In their book The Elephant in the Brain, Kevin Simler and Robin Hanson write about “conspicuous consumption,” a term coined by economist and sociologist Thorstein Veblen who lived about 100 years ago. Simler and Hanson write, “When consumers are asked why they bought an expensive watch or high-end handbag, they often cite material factors like comfort, aesthetics, and functionality. But Veblen argued that, in fact, the demand for luxury goods is driven largely by a social motive: flaunting one’s wealth.”

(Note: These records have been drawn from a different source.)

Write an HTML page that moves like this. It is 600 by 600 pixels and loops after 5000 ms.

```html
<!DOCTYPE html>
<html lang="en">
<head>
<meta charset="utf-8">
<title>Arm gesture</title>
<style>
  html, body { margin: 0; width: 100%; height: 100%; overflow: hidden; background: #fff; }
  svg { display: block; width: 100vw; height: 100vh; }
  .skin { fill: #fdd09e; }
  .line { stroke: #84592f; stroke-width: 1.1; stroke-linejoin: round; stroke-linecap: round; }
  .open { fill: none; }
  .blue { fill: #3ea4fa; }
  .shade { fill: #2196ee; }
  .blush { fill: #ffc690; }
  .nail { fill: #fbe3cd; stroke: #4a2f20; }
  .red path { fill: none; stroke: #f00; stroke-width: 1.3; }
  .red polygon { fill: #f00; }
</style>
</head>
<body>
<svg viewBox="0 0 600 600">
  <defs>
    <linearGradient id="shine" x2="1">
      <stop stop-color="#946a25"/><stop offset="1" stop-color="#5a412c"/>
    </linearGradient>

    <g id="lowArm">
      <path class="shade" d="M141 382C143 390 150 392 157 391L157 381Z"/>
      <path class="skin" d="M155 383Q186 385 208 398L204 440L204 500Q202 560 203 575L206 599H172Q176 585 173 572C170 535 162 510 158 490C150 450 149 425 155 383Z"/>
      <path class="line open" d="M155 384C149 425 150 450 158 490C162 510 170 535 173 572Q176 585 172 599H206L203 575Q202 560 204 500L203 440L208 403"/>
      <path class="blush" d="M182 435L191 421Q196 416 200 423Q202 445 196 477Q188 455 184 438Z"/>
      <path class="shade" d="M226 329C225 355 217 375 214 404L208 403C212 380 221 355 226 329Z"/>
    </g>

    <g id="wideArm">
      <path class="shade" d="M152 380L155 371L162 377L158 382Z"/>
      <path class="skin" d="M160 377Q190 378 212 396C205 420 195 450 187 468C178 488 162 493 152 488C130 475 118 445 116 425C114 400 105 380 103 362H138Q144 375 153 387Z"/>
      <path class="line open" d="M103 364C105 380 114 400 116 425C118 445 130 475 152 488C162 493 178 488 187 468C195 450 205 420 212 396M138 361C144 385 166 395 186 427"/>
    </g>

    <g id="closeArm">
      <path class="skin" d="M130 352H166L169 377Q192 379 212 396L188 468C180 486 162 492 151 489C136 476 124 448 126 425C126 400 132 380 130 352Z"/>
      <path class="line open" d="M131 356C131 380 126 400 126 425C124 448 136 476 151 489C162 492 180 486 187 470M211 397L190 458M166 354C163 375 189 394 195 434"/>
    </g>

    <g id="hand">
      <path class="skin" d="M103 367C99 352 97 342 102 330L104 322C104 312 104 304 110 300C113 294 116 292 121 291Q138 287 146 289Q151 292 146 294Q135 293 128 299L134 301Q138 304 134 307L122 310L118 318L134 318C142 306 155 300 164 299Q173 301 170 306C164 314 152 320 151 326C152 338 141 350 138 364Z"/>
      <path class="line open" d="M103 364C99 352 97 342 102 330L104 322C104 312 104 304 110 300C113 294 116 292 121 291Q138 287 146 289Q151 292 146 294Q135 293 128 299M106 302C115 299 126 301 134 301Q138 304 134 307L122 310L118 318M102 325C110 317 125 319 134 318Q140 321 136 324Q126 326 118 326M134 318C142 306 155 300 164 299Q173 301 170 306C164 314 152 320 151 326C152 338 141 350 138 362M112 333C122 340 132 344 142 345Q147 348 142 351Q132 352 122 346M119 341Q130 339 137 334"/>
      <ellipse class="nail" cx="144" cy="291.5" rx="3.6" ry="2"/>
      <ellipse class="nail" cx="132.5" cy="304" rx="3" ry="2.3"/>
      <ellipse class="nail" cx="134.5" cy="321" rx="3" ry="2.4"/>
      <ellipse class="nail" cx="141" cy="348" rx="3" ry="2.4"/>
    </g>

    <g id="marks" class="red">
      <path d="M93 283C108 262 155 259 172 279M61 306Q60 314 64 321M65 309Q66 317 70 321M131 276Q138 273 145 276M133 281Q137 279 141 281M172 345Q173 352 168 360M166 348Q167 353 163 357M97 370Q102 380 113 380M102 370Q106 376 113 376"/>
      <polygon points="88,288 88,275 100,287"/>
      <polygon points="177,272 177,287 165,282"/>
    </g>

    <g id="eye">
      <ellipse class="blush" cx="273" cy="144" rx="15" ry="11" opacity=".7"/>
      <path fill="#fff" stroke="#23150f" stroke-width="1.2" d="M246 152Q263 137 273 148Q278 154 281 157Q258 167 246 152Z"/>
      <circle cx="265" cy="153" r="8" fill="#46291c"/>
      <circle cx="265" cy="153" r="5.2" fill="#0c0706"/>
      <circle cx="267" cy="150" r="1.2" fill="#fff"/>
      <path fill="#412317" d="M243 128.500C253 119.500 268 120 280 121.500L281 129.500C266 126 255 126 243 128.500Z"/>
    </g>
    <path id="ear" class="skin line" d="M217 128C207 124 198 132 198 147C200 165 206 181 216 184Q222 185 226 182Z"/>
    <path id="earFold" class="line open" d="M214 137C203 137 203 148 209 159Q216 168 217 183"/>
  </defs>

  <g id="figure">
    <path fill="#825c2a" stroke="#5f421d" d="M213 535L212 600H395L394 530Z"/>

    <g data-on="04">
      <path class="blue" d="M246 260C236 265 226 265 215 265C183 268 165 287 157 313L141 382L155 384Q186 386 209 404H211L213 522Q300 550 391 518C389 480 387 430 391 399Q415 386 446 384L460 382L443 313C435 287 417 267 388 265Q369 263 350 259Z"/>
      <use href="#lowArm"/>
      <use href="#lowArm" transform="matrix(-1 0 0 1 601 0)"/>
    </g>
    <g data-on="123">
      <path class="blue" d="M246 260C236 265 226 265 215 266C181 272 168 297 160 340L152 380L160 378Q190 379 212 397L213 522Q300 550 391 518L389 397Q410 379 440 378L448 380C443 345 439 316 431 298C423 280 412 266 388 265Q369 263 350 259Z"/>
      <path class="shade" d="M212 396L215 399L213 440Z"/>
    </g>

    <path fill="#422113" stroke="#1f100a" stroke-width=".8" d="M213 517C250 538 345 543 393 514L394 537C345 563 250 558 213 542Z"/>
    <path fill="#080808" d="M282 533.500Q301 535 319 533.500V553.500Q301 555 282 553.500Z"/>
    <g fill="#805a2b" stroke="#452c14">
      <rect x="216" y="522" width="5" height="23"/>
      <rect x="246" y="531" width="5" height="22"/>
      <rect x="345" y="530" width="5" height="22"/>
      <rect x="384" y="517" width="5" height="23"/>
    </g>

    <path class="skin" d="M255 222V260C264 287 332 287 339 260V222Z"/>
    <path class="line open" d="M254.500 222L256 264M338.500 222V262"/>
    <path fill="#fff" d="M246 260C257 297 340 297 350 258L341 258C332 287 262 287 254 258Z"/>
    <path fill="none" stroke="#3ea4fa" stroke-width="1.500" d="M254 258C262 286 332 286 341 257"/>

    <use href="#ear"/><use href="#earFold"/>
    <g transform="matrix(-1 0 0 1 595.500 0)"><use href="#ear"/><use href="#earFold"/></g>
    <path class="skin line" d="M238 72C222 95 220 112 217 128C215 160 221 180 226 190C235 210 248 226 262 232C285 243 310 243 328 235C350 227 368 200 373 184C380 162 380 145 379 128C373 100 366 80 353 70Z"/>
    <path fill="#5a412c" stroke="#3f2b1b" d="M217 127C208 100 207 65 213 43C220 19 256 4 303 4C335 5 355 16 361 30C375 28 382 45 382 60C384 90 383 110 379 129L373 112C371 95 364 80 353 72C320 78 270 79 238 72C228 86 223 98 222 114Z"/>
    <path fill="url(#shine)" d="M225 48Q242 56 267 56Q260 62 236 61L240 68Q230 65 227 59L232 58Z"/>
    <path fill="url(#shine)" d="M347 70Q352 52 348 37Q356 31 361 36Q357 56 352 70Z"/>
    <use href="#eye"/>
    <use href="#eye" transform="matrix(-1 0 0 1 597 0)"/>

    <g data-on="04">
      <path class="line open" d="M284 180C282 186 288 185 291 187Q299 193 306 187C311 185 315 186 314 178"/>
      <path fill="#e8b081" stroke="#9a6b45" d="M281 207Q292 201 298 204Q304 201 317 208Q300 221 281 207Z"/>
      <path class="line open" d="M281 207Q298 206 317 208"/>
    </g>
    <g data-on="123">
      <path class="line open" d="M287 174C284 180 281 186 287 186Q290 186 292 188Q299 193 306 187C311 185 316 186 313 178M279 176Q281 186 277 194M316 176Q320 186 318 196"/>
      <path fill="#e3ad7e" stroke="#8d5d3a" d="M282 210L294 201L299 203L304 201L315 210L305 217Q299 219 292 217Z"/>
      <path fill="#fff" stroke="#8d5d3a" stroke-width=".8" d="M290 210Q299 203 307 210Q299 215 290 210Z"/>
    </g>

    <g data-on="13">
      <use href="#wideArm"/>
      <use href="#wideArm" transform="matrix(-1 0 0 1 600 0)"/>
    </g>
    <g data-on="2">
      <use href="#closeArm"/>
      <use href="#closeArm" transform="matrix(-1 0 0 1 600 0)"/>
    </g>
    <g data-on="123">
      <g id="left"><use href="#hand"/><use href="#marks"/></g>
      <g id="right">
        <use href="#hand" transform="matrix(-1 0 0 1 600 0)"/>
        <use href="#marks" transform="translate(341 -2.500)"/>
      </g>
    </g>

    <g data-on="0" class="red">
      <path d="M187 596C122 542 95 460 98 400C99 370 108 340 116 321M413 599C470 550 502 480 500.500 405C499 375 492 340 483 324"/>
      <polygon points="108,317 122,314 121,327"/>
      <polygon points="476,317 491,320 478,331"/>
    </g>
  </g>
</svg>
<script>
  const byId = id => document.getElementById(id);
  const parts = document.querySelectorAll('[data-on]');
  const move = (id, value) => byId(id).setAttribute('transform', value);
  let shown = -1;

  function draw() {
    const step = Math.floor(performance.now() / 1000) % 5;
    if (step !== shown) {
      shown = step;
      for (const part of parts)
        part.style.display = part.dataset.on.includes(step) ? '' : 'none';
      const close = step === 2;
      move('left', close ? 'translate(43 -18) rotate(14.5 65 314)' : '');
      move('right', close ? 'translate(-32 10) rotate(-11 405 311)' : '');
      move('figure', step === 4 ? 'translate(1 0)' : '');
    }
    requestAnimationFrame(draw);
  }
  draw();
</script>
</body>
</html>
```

The other pieces of the argument, the good performance of the item, the colors we were dying to have, and the durability of the product might be true sometimes, and that allows us to make those excuses even though they only describe part of our purchase. A big part of Hanson and Simler’s book focuses on the idea that we use these excuses that sometimes are true or that partially describe our decisions to justify actions that signal something other than the stated reason for our action.

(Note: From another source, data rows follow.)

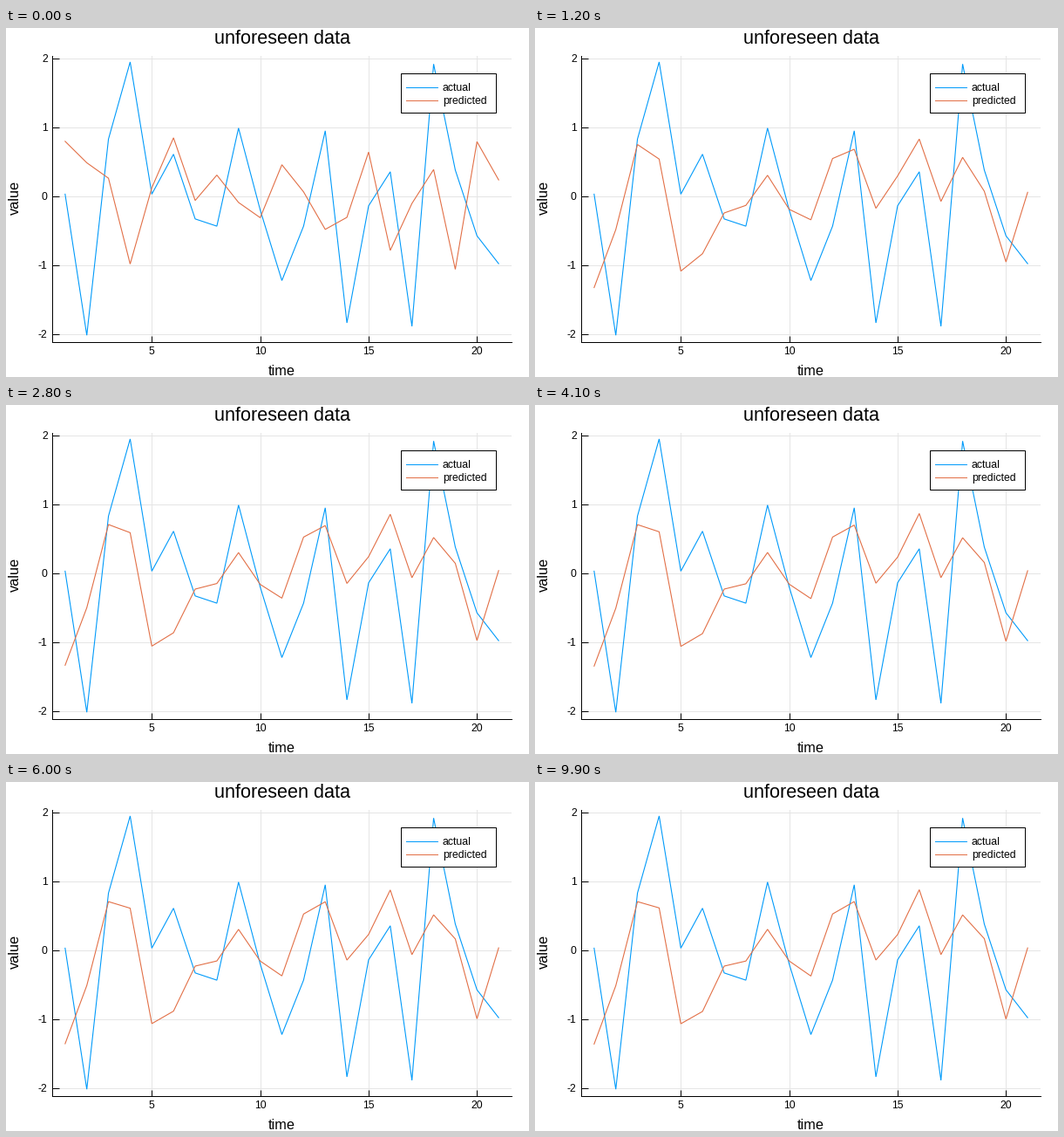
A matplotlib script for the animation above (10 s loop, 600 by 400 pixels).

```python
import matplotlib.pyplot as plt
import numpy as np
from matplotlib.animation import FuncAnimation
from matplotlib.lines import Line2D
from matplotlib.patches import Rectangle

W, H, DPI = 600, 400, 100
PX = 72 / DPI
BLUE, ORANGE = "#009AFA", "#E26F46"
FRAMES, INTERVAL = 100, 100

plt.rcParams["font.family"] = "Liberation Sans"

# Observed series; the first two values only feed the predictor
series = np.array([2.14, 1.12, 0.03, -2.02, 0.83, 1.95, 0.03, 0.61, -0.33, -0.435, 0.99, -0.2,
                   -1.225, -0.435, 0.95, -1.84, -0.14, 0.355, -1.89, 1.92, 0.38, -0.575, -0.98])
actual = series[2:]
time = np.arange(1, len(actual) + 1)


def predict(epoch):
    """Two-lag linear predictor whose weights settle during training."""
    jump = 0.2 ** epoch
    w1 = -0.356 + 0.553 * jump - 0.32 * 0.8 ** epoch
    w2 = -0.451 + 0.836 * jump + 0.052 * np.exp(-epoch / 20)
    return w1 * series[1:-1] + w2 * series[:-2]


def label(x, y, text, size, **kw):
    kw = dict(ha="center", va="baseline") | kw
    fig.text(x / W, 1 - y / H, text, fontsize=size * PX, color="black", **kw)


fig = plt.figure(figsize=(W / DPI, H / DPI), dpi=DPI, facecolor="white")

left, right, top, bottom = 52.9, 580.1, 31.5, 359.5
zero, unit = 192.8, 78.9
ax = fig.add_axes([left / W, 1 - bottom / H, (right - left) / W, (bottom - top) / H])
ax.set_xlim(0.4, 21.6)
ax.set_ylim((zero - bottom) / unit, (zero - top) / unit)
ax.set_xticks(range(5, 21, 5), [])
ax.set_yticks(range(-2, 3), [])
ax.tick_params(direction="in", length=7.5 * PX, width=PX)
ax.grid(color="#e5e5e5", linewidth=PX)
ax.set_axisbelow(True)
ax.spines[["top", "right"]].set_visible(False)
ax.spines[["left", "bottom"]].set_linewidth(PX)

style = dict(linewidth=1.1 * PX, solid_joinstyle="miter")
ax.plot(time, actual, color=BLUE, **style)
curve, = ax.plot(time, predict(0), color=ORANGE, **style)

for t in range(5, 21, 5):
    label(43 + 24.87 * t, 374.5, str(t), 12.2)
for v in range(-2, 3):
    label(47.7, zero + 4.2 - unit * v, str(v), 12.2, ha="right")
label(317, 18.5, "unforeseen data", 21.6)
label(316.7, 398, "time", 16.2)
label(18.3, 194, "value", 16.2, ha="right", va="center", rotation=90)

# Legend in pixel coordinates, above the curves
key = fig.add_axes([0, 0, 1, 1])
key.set(xlim=(0, W), ylim=(H, 0))
key.axis("off")
key.add_patch(Rectangle((452.5, 51.5), 109, 45, facecolor="white", edgecolor="black", linewidth=PX))
for y, color, name in ((67.5, BLUE, "actual"), (82.5, ORANGE, "predicted")):
    key.add_line(Line2D([458.5, 494.5], [y, y], color=color, linewidth=PX))
    key.text(500.7, y + 5, name, fontsize=12.2 * PX, va="baseline")


def update(epoch):
    curve.set_ydata(predict(epoch))
    return curve,


anim = FuncAnimation(fig, update, frames=FRAMES, interval=INTERVAL, repeat=True, repeat_delay=0)
plt.show()
```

In the case of buying luxury goods the thing we are signaling is our wealth, which demonstrates our financial resources and can be used as a proxy for our social capital and human value. Our wealth may give others insights into our skills and abilities to do hard things, helping us stand out against a crowd. Our wealth may reveal our deep social connections or our family’s high status, two traits that certainly helped our ancestors pass their genes along in a small political tribe.

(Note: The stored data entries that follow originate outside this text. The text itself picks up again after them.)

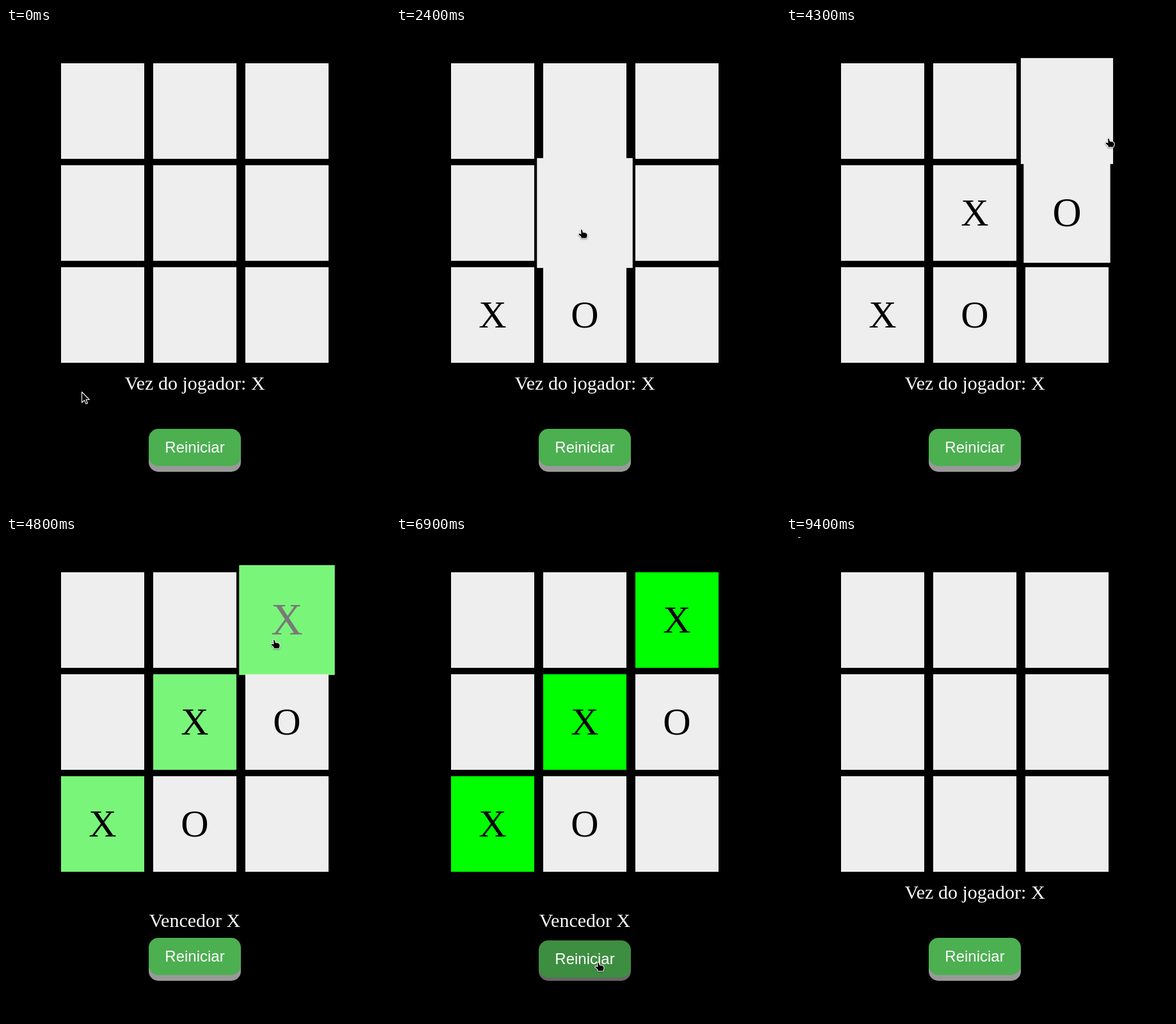
These frames come from a looping animation (600 by 750 pixels, 9600 ms). An HTML page with a canvas:

```html
<!DOCTYPE html>
<html lang="pt">
<head>
<meta charset="utf-8">
<title>Jogo da velha</title>
<style>
html, body { margin: 0; width: 100%; height: 100%; overflow: hidden; background: #000; }
canvas { display: block; }
</style>
</head>
<body>
<canvas id="stage" width="600" height="750"></canvas>
<script>
const ctx = document.getElementById('stage').getContext('2d');
const LOOP = 9600, STEP = 100, FADE = 300, SAMPLE = 5;
const SERIF = '"Liberation Serif", "Times New Roman", serif';
const SANS = '"Liberation Sans", Arial, sans-serif';
const CELL = { w: 130, h: 149, pitchX: 144, pitchY: 159, x: 151, y: 129.5, grow: 0.15 };
const BUTTON = { x: 223, y: 625, w: 144, h: 58 };
const CLICKS = [700, 1800, 2650, 3430, 4713];
const WIN = CLICKS[4], WIN_LINE = [2, 4, 6];
const PRESS = 6850, RESET = 7050;

// pointer way points: time, x, y
const path = [
  [0, 118, 567], [150, 118, 567], [500, 146, 470], [1050, 186, 466], [1500, 275, 455],
  [1950, 290, 440], [2100, 290, 357], [2550, 290, 292], [3250, 431, 300],
  [3700, 440, 290], [3800, 440, 290], [4300, 504, 172], [4650, 425, 162], [4800, 419, 160],
  [5330, 422, 168], [5500, 470, 374], [5600, 524, 607], [5700, 460, 652], [5800, 394, 633],
  [6000, 358, 622], [6250, 358, 622], [6700, 316, 663], [7950, 316, 663], [8300, 335, 755],
  [8301, -40, -40], [9000, -40, -40], [9100, -8, -11], [9200, -4, -22], [9400, 13, -18],
  [LOOP, 13, -18]
];

const clamp = v => Math.min(1, Math.max(0, v));
const lerp = (a, b, p) => a + (b - a) * p;
const gray = (p, from = 238) => Math.round(lerp(from, 0, p));

// cubic-bezier(.25, .1, .25, 1)
function ease(x) {
  if (x <= 0 || x >= 1) return clamp(x);
  const bez = (u, a, b) => 3 * u * (1 - u) ** 2 * a + 3 * u * u * (1 - u) * b + u ** 3;
  let lo = 0, hi = 1;
  for (let i = 0; i < 20; i++) {
    const mid = (lo + hi) / 2;
    if (bez(mid, 0.25, 0.25) < x) lo = mid; else hi = mid;
  }
  return bez(lo, 0.1, 1);
}

function pointerAt(t) {
  const i = path.findIndex(p => p[0] > t);
  const [t0, x0, y0] = path[i - 1], [t1, x1, y1] = path[i];
  const p = (t - t0) / (t1 - t0);
  return { x: lerp(x0, x1, p), y: lerp(y0, y1, p) };
}

const cellCenter = i => ({
  x: CELL.x + (i % 3) * CELL.pitchX,
  y: CELL.y + Math.floor(i / 3) * CELL.pitchY
});

function cellUnder({ x, y }, held) {
  if (held >= 0) {
    const c = cellCenter(held), scale = (1 + CELL.grow) / 2;
    if (Math.abs(x - c.x) < CELL.w * scale && Math.abs(y - c.y) < CELL.h * scale) return held;
  }
  const col = Math.round((x - CELL.x) / CELL.pitchX);
  const row = Math.round((y - CELL.y) / CELL.pitchY);
  return Math.min(col, row) >= 0 && Math.max(col, row) < 3 ? row * 3 + col : -1;
}

function overButton({ x, y }) {
  return x >= BUTTON.x && x < BUTTON.x + BUTTON.w && y >= BUTTON.y && y < BUTTON.y + BUTTON.h;
}

// follow the pointer once to learn when each cell is hovered
function traceHovers() {
  const spans = [];
  let held = -1;
  for (let t = 0; t < LOOP; t += SAMPLE) {
    const cell = cellUnder(pointerAt(t), held);
    if (cell !== held && cell >= 0) spans.push({ cell, from: t });
    if (cell >= 0) spans[spans.length - 1].to = t + SAMPLE;
    held = cell;
  }
  return spans;
}
const hovers = traceHovers();
const hoveredAt = t => hovers.find(h => t >= h.from && t < h.to);
const moves = CLICKS.map((at, i) => ({ at, mark: 'XO'[i % 2], cell: hoveredAt(at)?.cell }));

function hoverAmount(t, cell) {
  const span = hovers.filter(h => h.cell === cell && h.from <= t).pop();
  if (!span) return 0;
  const peak = ease((Math.min(t, span.to) - span.from) / FADE);
  // an interrupted transition runs back in proportionally less time
  return t < span.to ? peak : peak * (1 - ease((t - span.to) / (FADE * peak)));
}

function greenAmount(t, cell) {
  if (!WIN_LINE.includes(cell)) return 0;
  return t < RESET ? ease((t - WIN) / FADE) : 1 - ease((t - RESET) / FADE);
}

function text(str, x, y, font, color, align = 'center') {
  ctx.font = font;
  ctx.fillStyle = color;
  ctx.textAlign = align;
  ctx.fillText(str, x, y);
}

function drawCell(t, cell) {
  const { x, y } = cellCenter(cell);
  const scale = 1 + CELL.grow * hoverAmount(t, cell);
  const green = greenAmount(t, cell);
  const side = gray(green);
  ctx.save();
  ctx.translate(x, y);
  ctx.scale(scale, scale);
  ctx.fillStyle = `rgb(${side},${Math.round(lerp(238, 255, green))},${side})`;
  ctx.fillRect(-CELL.w / 2, -CELL.h / 2, CELL.w, CELL.h);
  const move = moves.find(m => m.cell === cell);
  if (move && t >= move.at && t < RESET) {
    const ink = gray(ease((t - move.at) / FADE));
    text(move.mark, 0, 19.5, `60px ${SERIF}`, `rgb(${ink},${ink},${ink})`);
  }
  ctx.restore();
}

function drawLabel(t) {
  const font = `30px ${SERIF}`;
  if (t >= WIN && t < RESET) {
    text('Vencedor X', 295, 608, font, '#fff');
    return;
  }
  const turns = t < RESET ? moves.filter(m => m.at <= t).length : 0;
  text('Vez do jogador: ' + 'XO'[turns % 2], 295, 564, font, '#fff');
}

function drawButton(t) {
  const pressed = t >= PRESS && t < RESET;
  const y = BUTTON.y + (pressed ? 4 : 0);
  const slab = (top, color) => {
    ctx.fillStyle = color;
    ctx.beginPath();
    ctx.roundRect(BUTTON.x, top, BUTTON.w, BUTTON.h, 15);
    ctx.fill();
  };
  slab(y + (pressed ? 5 : 9), pressed ? '#666' : '#999');
  slab(y, overButton(pointerAt(t)) ? '#3e8e41' : '#4caf50');
  text('Reiniciar', 248.3, y + 37, `24px ${SANS}`, '#fff', 'left');
}

const arrow = new Path2D('M0 0V16.5L4 13L6.5 18.5L9 17.5L6.5 12H11.8Z');
const hand = new Path2D('M-1.5 0H0L1.5 4.5L6 5L8 7V10L7 13H-1V11L-5 7.5L-4.5 6L-1 7Z');

function drawPointer(t) {
  const at = pointerAt(t);
  const isHand = hoveredAt(t) || overButton(at);
  const shape = isHand ? hand : arrow;
  ctx.save();
  ctx.translate(Math.round(at.x) + 0.5, Math.round(at.y) + 0.5);
  ctx.lineJoin = 'round';
  ctx.strokeStyle = '#fff';
  ctx.fillStyle = '#000';
  ctx.lineWidth = isHand ? 2.2 : 1.1;
  if (isHand) {
    ctx.shadowColor = 'rgba(0,0,0,.45)';
    ctx.shadowBlur = 2;
    ctx.shadowOffsetY = 1;
    ctx.stroke(shape);
    ctx.shadowColor = 'transparent';
    ctx.fill(shape);
  } else {
    ctx.fill(shape);
    ctx.stroke(shape);
  }
  ctx.restore();
}

function draw(t) {
  ctx.fillStyle = '#000';
  ctx.fillRect(0, 0, 600, 750);
  for (let cell = 0; cell < 9; cell++) drawCell(t, cell);
  drawLabel(t);
  drawButton(t);
  drawPointer(t);
}

const start = performance.now();
function tick() {
  const t = (performance.now() - start) % LOOP;
  draw(Math.floor(t / STEP) * STEP);
  requestAnimationFrame(tick);
}
tick();
</script>
</body>
</html>
```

The problem today, however, is that we don’t admit this is what we are doing with our purchases, and as a result we have trouble addressing major externalities from our consumptive habits. We spend a lot of money on unnecessary luxury goods, and many people go deeply into debt to signal that they are the type of person who would own a certain type of luxury good. Our unyielding desire in the United States for ever further and greater consumption leads us to buy larger houses that we have to heat, faster cars that use more energy, and to own more clothes that will take millions of years to break down thanks to the new synthetic fibers we make them from. Our consumption and our drive to continuously signal our wealth and social value, some would argue, is poisoning and heating our planet to dangerous levels.
Simler and Hanson don’t focus on the externalities of our signaling behavior in their book, but they do acknowledge that they are there. In the book, the authors make an argument that most of us would rather ignore. That we do things for selfish motives that we would like to keep under the covers. This is important if you are an economics, sociology, or policy researcher, and for us in our daily lives, we can take a lesson from Hanson and Simler that stems from an awareness of our self-centered behavior. We can think about our signaling behaviors and ask if conspicuous consumption is really worthwhile. We can step back and ask if the ways we signal our wealth help or hurt the planet, and we can start to make decisions with positive externalities and attempt to avoid the negative externalities I mentioned above.